EXERCISE AIM
Please print the entries below exactly, from the line with "36L95 43M110 31L107" through the line with "122Q146 108 160", including both of those lines and leaving out all others.

RECORD SET
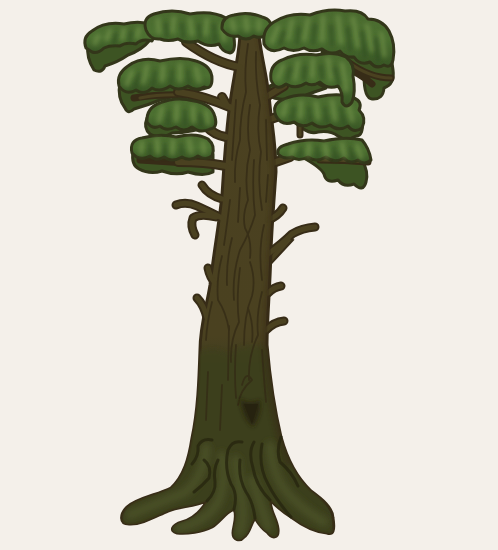
<!DOCTYPE html>
<html lang="en">
<head>
<meta charset="utf-8">
<title>Old tree</title>
<style>
:root{--paper:#f4f0ea;--outline:#372c17;--bark:#4a4120;--bark-line:#332a15;--moss:#3c401f;--moss-light:#4a5027;--hollow:#26220f;--leaf:#456a2c;--leaf-light:#6b8a45;--leaf-dark:#2f4a20;--under:#3d5423;--leaf-line:#33361a}
html,body{margin:0;height:100%;overflow:hidden;background:var(--paper)}
svg{display:block;width:498px;height:550px}
.branch{fill:none;stroke-linecap:round;stroke-linejoin:round}
.branch-edge{stroke:var(--outline)}
.branch-core{stroke:var(--bark)}
.trunk{fill:url(#bark-fade);stroke:var(--outline);stroke-width:3;stroke-linejoin:round}
.grain{fill:none;stroke:var(--bark-line);stroke-width:1.8;stroke-linecap:round;opacity:.75}
.root-line{fill:none;stroke:#27260f;stroke-width:3;stroke-linecap:round;opacity:.8}
.root-glow{fill:none;stroke:var(--moss-light);stroke-width:9;stroke-linecap:round;filter:url(#soft)}
.underside{fill:var(--under);stroke:var(--leaf-line);stroke-width:3;stroke-linejoin:round}
.crown{fill:url(#leaf-fade);stroke:var(--leaf-line);stroke-width:3;stroke-linejoin:round}
.light{fill:none;stroke:var(--leaf-light);stroke-width:5;stroke-linecap:round;opacity:.8;filter:url(#blur)}
.shade{fill:none;stroke:var(--leaf-dark);stroke-width:4;stroke-linecap:round;opacity:.7;filter:url(#blur)}
</style>
</head>
<body>
<svg viewBox="0 0 498 550" role="img" aria-label="A tall old tree with spreading roots and layered green foliage">
<defs>
<linearGradient id="bark-fade" gradientUnits="userSpaceOnUse" x1="0" y1="30" x2="0" y2="540">
<stop offset="0" stop-color="#4b4121"/><stop offset=".6" stop-color="#4a4120"/><stop offset=".66" stop-color="#3e3e1f"/><stop offset="1" stop-color="#3a3f1f"/>
</linearGradient>
<linearGradient id="leaf-fade" x1="0" y1="0" x2="0" y2="1">
<stop offset="0" stop-color="#4a6a2f"/><stop offset=".5" stop-color="#4c7031"/><stop offset="1" stop-color="#375424"/>
</linearGradient>
<filter id="blur" filterUnits="userSpaceOnUse" x="0" y="0" width="498" height="550"><feGaussianBlur stdDeviation="2"/></filter>
<filter id="soft" filterUnits="userSpaceOnUse" x="0" y="0" width="498" height="550"><feGaussianBlur stdDeviation="3"/></filter>
<g id="twigs">
<path d="M222 199Q208 195 202 185"/>
<path d="M222 218Q206 210 197 206Q186 201 176 205"/>
<path d="M216 217Q200 213 193 218Q190 226 195 235"/>
<path d="M216 284Q210 278 208 268"/>
<path d="M207 318Q204 305 197 298"/>
<path d="M268 220Q278 216 283 208"/>
<path d="M268 293Q274 287 281 286"/>
<path d="M266 330Q274 322 284 321"/>
</g>
<path id="east-limb" d="M268 254Q283 243 292 234Q302 228 315 227"/>
<g id="limbs">
<path d="M240 67Q215 63 186 42"/>
<path d="M232 108Q205 96 178 92"/>
<path d="M226 104L222 97"/>
<path d="M226 137Q214 135 206 126"/>
<path d="M226 166Q205 162 178 162"/>
<path d="M266 97L284 86"/>
<path d="M268 120Q280 116 290 112"/>
<path d="M270 164L290 157"/>
</g>
<path id="trunk-shape" d="M240 36L259 36C262 60 268 80 270 105C272 125 276 145 276 172C274 200 272 225 271 250C270 290 267 320 267 345C270 380 275 412 281 437C287 459 297 478 311 491C322 499 333 508 333 518C335 531 333 535 327 533C315 532 303 526 291 517C283 512 275 505 270 500C270 511 277 519 278 529C279 539 272 539 267 532C261 528 258 523 255 518C250 525 250 533 244 537C240 542 233 540 233 533C233 526 238 517 234 509C225 513 220 522 212 527C202 532 187 534 177 533C169 531 172 525 182 522C196 518 203 508 207 501C194 506 178 507 168 511C156 516 141 525 129 524C119 524 120 514 127 507C137 498 157 495 171 488C184 476 189 458 192 438C198 410 199 380 200 350C200 325 207 305 210 285C214 250 219 225 222 195C224 165 226 130 230 103C233 80 238 60 240 36Z"/>
<clipPath id="trunk-clip"><use href="#trunk-shape"/></clipPath>
</defs>
<rect width="498" height="550" fill="var(--paper)"/>

<g id="undersides">
<path class="underside" d="M88 44Q86 58 94 70Q102 74 105 66Q118 62 128 55Q142 50 150 40L120 32Z"/>
<path class="underside" d="M120 82Q117 98 125 108Q128 115 134 109Q148 105 160 100L206 88L150 76Z"/>
<path class="underside" d="M147 118Q143 128 150 134Q160 140 172 133Q192 133 214 124L180 112Z"/>
<path class="underside" d="M133 152Q131 165 139 169Q150 175 162 171Q176 176 188 172Q204 177 213 172L213 154Z"/>
<path class="underside" d="M322 52Q350 62 364 76Q364 98 372 99Q383 100 384 88Q395 84 393 70L390 48Z"/>
<path class="underside" d="M270 86Q266 94 274 98Q290 102 306 95Q314 92 326 88L300 74Z"/>
<path class="underside" d="M290 116Q306 136 318 132Q330 130 338 136Q346 142 356 136Q364 136 362 120L340 108Z"/>
<path class="underside" d="M296 154Q320 166 324 174Q326 184 338 180Q344 188 354 184Q363 193 366 182Q369 172 362 160Z"/>
</g>

<g id="outer-branches" fill="none" stroke-linecap="round">
<path class="branch-edge" stroke-width="7" d="M348 62Q370 78 391 78M345 68Q360 73 372 84M320 160Q345 160 368 162M300 126L300 135M134 98Q160 94 184 95M140 160L186 163"/>
<path class="branch-core" stroke-width="3" d="M348 62Q370 78 391 78M320 160Q345 160 368 162M300 126L300 135M140 98Q160 94 184 95"/>
</g>

<g id="branches">
<use href="#twigs" class="branch branch-edge" stroke-width="9"/>
<use href="#east-limb" class="branch branch-edge" stroke-width="9"/>
<use href="#limbs" class="branch branch-edge" stroke-width="10"/>
<path d="M264 264Q276 247 288 237L293 240Q280 254 267 268Z" fill="var(--bark)" stroke="var(--outline)" stroke-width="2"/>
</g>

<g id="trunk">
<use href="#trunk-shape" class="trunk"/>
<use href="#twigs" class="branch branch-core" stroke-width="5"/>
<use href="#east-limb" class="branch branch-core" stroke-width="5"/>
<use href="#limbs" class="branch branch-core" stroke-width="6"/>
<g clip-path="url(#trunk-clip)">
<path d="M192 356Q210 343 228 354Q246 340 275 350L340 550H110Z" fill="var(--moss)" opacity=".7" filter="url(#blur)"/>
<path d="M262 36Q273 100 276 170Q272 260 266 345Q272 420 290 465" fill="none" stroke="var(--outline)" stroke-width="9" opacity=".45" filter="url(#blur)"/>
<g class="root-glow">
<path d="M130 515Q160 502 184 493Q204 478 206 448"/>
<path d="M180 528Q210 520 219 500Q226 480 222 456"/>
<path d="M240 532Q246 512 240 492L236 460"/>
<path d="M268 527Q260 502 252 480"/>
<path d="M324 522Q296 506 282 486Q272 470 270 446"/>
</g>
</g>
<g class="grain">
<path d="M248 44Q244 70 246 92Q240 115 240 140Q234 160 235 182"/>
<path d="M256 52Q255 80 260 105Q256 130 261 152Q257 180 262 210"/>
<path d="M250 105Q246 130 250 150Q244 175 248 200Q242 215 245 228Q252 240 250 258"/>
<path d="M236 100Q234 130 232 160M266 120L267 160M254 160Q252 190 255 215Q250 232 240 250Q232 275 234 300"/>
<path d="M230 200Q227 225 224 245M240 188L238 222M264 225Q258 250 262 280M268 175L266 202"/>
<path d="M222 256Q216 280 218 300Q226 312 229 330M250 262Q256 280 252 296Q244 315 244 345"/>
<path d="M232 238Q226 262 227 285M240 268Q236 300 239 322Q230 340 231 362"/>
<path d="M262 292Q256 315 258 335Q248 356 249 380M248 308Q254 325 252 342M212 302Q207 322 206 340"/>
<path d="M229 326L228 380M236 345Q234 372 236 398M242 385Q246 370 252 380M262 350Q264 380 266 402M222 385L220 430M208 372L206 420M252 380Q240 390 238 405"/>
</g>
<path id="hollow" d="M240 398Q248 406 260 400Q262 414 253 427Q242 418 240 398Z" fill="var(--hollow)" opacity=".85" filter="url(#blur)"/>
<path d="M244 404L252 424L258 404Z" fill="var(--hollow)"/>
<g class="root-line">
<path d="M207 501Q216 492 215 482Q213 470 218 460M192 464Q199 456 198 446Q202 438 212 440"/>
<path d="M234 509Q238 494 231 484Q224 468 228 450Q232 440 242 442"/>
<path d="M255 518Q253 502 246 492Q238 478 240 460M270 500Q256 486 253 468Q248 452 254 442"/>
<path d="M291 517Q276 500 268 484Q258 466 262 444M281 437Q276 450 280 462Q292 472 298 486"/>
<path d="M204 460Q212 466 209 478Q202 486 194 492"/>
</g>
</g>

<g id="foliage">
<g id="top-left">
<path class="crown" d="M86 48Q82 37 92 31Q105 21 124 24Q140 20 153 25Q158 32 152 41Q142 38 136 44Q126 42 120 46Q110 45 104 48Q98 54 92 52Z"/>
<path class="crown" d="M146 30Q142 18 154 14Q172 8 190 14Q212 10 226 18Q238 24 234 38Q236 52 230 53Q222 52 219 44Q208 48 198 41Q186 44 178 39Q168 42 160 39Q150 40 146 30Z"/>
<path class="light" d="M98 36L95 43M110 31L107 39M124 30L122 38M139 29L137 36M158 20L159 32M174 18L172 31M190 20L192 34M207 20L205 34M222 26L224 40"/>
<path class="shade" d="M116 34L114 43M131 32L130 41M166 24L167 36M182 24L183 37M199 25L200 38M214 25L215 40"/>
</g>
<path class="crown" d="M222 29Q221 17 234 15Q248 11 262 17Q274 20 270 32Q262 40 254 36Q246 42 238 36Q228 38 222 29Z"/>
<path class="light" d="M232 21L234 30M246 19L247 30M259 21L259 30"/>
<g id="top-right">
<path class="crown" d="M264 44Q262 29 274 22Q290 12 310 15Q328 8 345 11Q362 9 368 19Q382 19 389 31Q396 44 393 60Q391 69 384 65Q376 70 370 62Q360 66 354 57Q345 58 340 51Q330 56 322 49Q312 53 304 48Q293 53 284 48Q270 55 264 44Z"/>
<path class="light" d="M278 27L272 42M292 21L288 38M308 20L304 39M323 17L322 40M338 17L341 42M353 18L358 46M367 26L372 50M381 34L384 55"/>
<path class="shade" d="M284 32L280 44M299 28L297 43M315 25L313 43M331 26L332 45M348 28L350 50M362 32L365 56M376 38L378 60"/>
</g>
<g id="second-left">
<path class="crown" d="M119 86Q116 74 128 66Q142 56 160 61Q182 56 196 61Q212 66 212 79Q212 90 204 87Q196 92 188 86Q178 92 170 86Q160 93 152 88Q144 96 136 90Q126 96 119 86Z"/>
<path class="light" d="M132 72L127 84M147 66L143 82M163 66L162 80M180 65L180 80M196 68L199 81"/>
<path class="shade" d="M139 74L135 88M155 72L153 85M172 71L171 84M188 71L189 84"/>
</g>
<g id="third-left">
<path class="crown" d="M147 122Q146 108 160 103Q176 96 194 101Q212 104 215 117Q218 128 210 129Q200 134 192 127Q184 133 176 127Q166 132 160 126Q152 130 147 122Z"/>
<path class="light" d="M162 108L159 121M177 105L176 120M193 107L194 121M206 112L208 123"/>
<path class="shade" d="M169 112L168 124M185 111L185 124M200 114L201 125"/>
</g>
<g id="lowest-left">
<path class="crown" d="M132 153Q129 140 142 138Q160 133 176 137Q196 132 208 139Q216 146 212 156Q206 161 198 156Q190 162 182 157Q172 163 164 157Q156 162 150 156Q140 162 132 153Z"/>
<path class="light" d="M142 143L141 152M157 140L158 152M173 141L172 153M189 140L191 152M203 143L204 152"/>
<path class="shade" d="M150 145L150 155M165 145L165 156M181 145L182 155"/>
</g>
<g id="third-right">
<path class="crown" d="M276 116Q271 104 284 99Q300 92 318 97Q340 92 354 98Q363 102 359 110Q367 118 362 128Q354 134 348 126Q338 132 330 125Q320 130 312 123Q302 129 294 122Q282 127 276 116Z"/>
<path class="light" d="M286 104L283 115M301 102L300 117M316 103L318 118M332 101L335 119M348 104L352 120"/>
<path class="shade" d="M294 108L292 119M309 108L310 121M325 108L327 122M341 108L344 124"/>
</g>
<g id="second-right">
<path class="crown" d="M271 80Q269 65 282 60Q298 52 316 55Q334 51 346 57Q355 64 353 76Q356 92 352 102Q346 110 342 102Q343 92 338 86Q328 90 320 82Q312 87 306 83Q296 90 286 84Q276 92 271 80Z"/>
<path class="light" d="M283 66L278 78M298 62L295 78M313 60L312 76M328 59L331 78M342 64L346 90"/>
<path class="shade" d="M290 68L287 81M305 67L304 80M321 66L322 79M335 68L339 84"/>
</g>
<g id="lowest-right">
<path class="crown" d="M278 154Q276 147 288 144Q306 138 324 141Q346 136 362 140Q369 148 371 160Q364 166 358 160Q350 165 344 158Q334 164 326 157Q316 163 308 157Q298 162 292 157Q284 160 278 154Z"/>
<path class="light" d="M294 147L291 154M309 145L308 155M325 145L327 156M342 144L345 156M357 146L361 157"/>
<path class="shade" d="M301 149L300 157M317 148L318 158M334 148L336 159M350 148L353 159"/>
</g>
</g>
</svg>
</body>
</html>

COMPLETED TASK
<path class="light" d="M98 36L95 43M110 31L107 39M124 30L122 38M139 29L137 36M158 20L159 32M174 18L172 31M190 20L192 34M207 20L205 34M222 26L224 40"/>
<path class="shade" d="M116 34L114 43M131 32L130 41M166 24L167 36M182 24L183 37M199 25L200 38M214 25L215 40"/>
</g>
<path class="crown" d="M222 29Q221 17 234 15Q248 11 262 17Q274 20 270 32Q262 40 254 36Q246 42 238 36Q228 38 222 29Z"/>
<path class="light" d="M232 21L234 30M246 19L247 30M259 21L259 30"/>
<g id="top-right">
<path class="crown" d="M264 44Q262 29 274 22Q290 12 310 15Q328 8 345 11Q362 9 368 19Q382 19 389 31Q396 44 393 60Q391 69 384 65Q376 70 370 62Q360 66 354 57Q345 58 340 51Q330 56 322 49Q312 53 304 48Q293 53 284 48Q270 55 264 44Z"/>
<path class="light" d="M278 27L272 42M292 21L288 38M308 20L304 39M323 17L322 40M338 17L341 42M353 18L358 46M367 26L372 50M381 34L384 55"/>
<path class="shade" d="M284 32L280 44M299 28L297 43M315 25L313 43M331 26L332 45M348 28L350 50M362 32L365 56M376 38L378 60"/>
</g>
<g id="second-left">
<path class="crown" d="M119 86Q116 74 128 66Q142 56 160 61Q182 56 196 61Q212 66 212 79Q212 90 204 87Q196 92 188 86Q178 92 170 86Q160 93 152 88Q144 96 136 90Q126 96 119 86Z"/>
<path class="light" d="M132 72L127 84M147 66L143 82M163 66L162 80M180 65L180 80M196 68L199 81"/>
<path class="shade" d="M139 74L135 88M155 72L153 85M172 71L171 84M188 71L189 84"/>
</g>
<g id="third-left">
<path class="crown" d="M147 122Q146 108 160 103Q176 96 194 101Q212 104 215 117Q218 128 210 129Q200 134 192 127Q184 133 176 127Q166 132 160 126Q152 130 147 122Z"/>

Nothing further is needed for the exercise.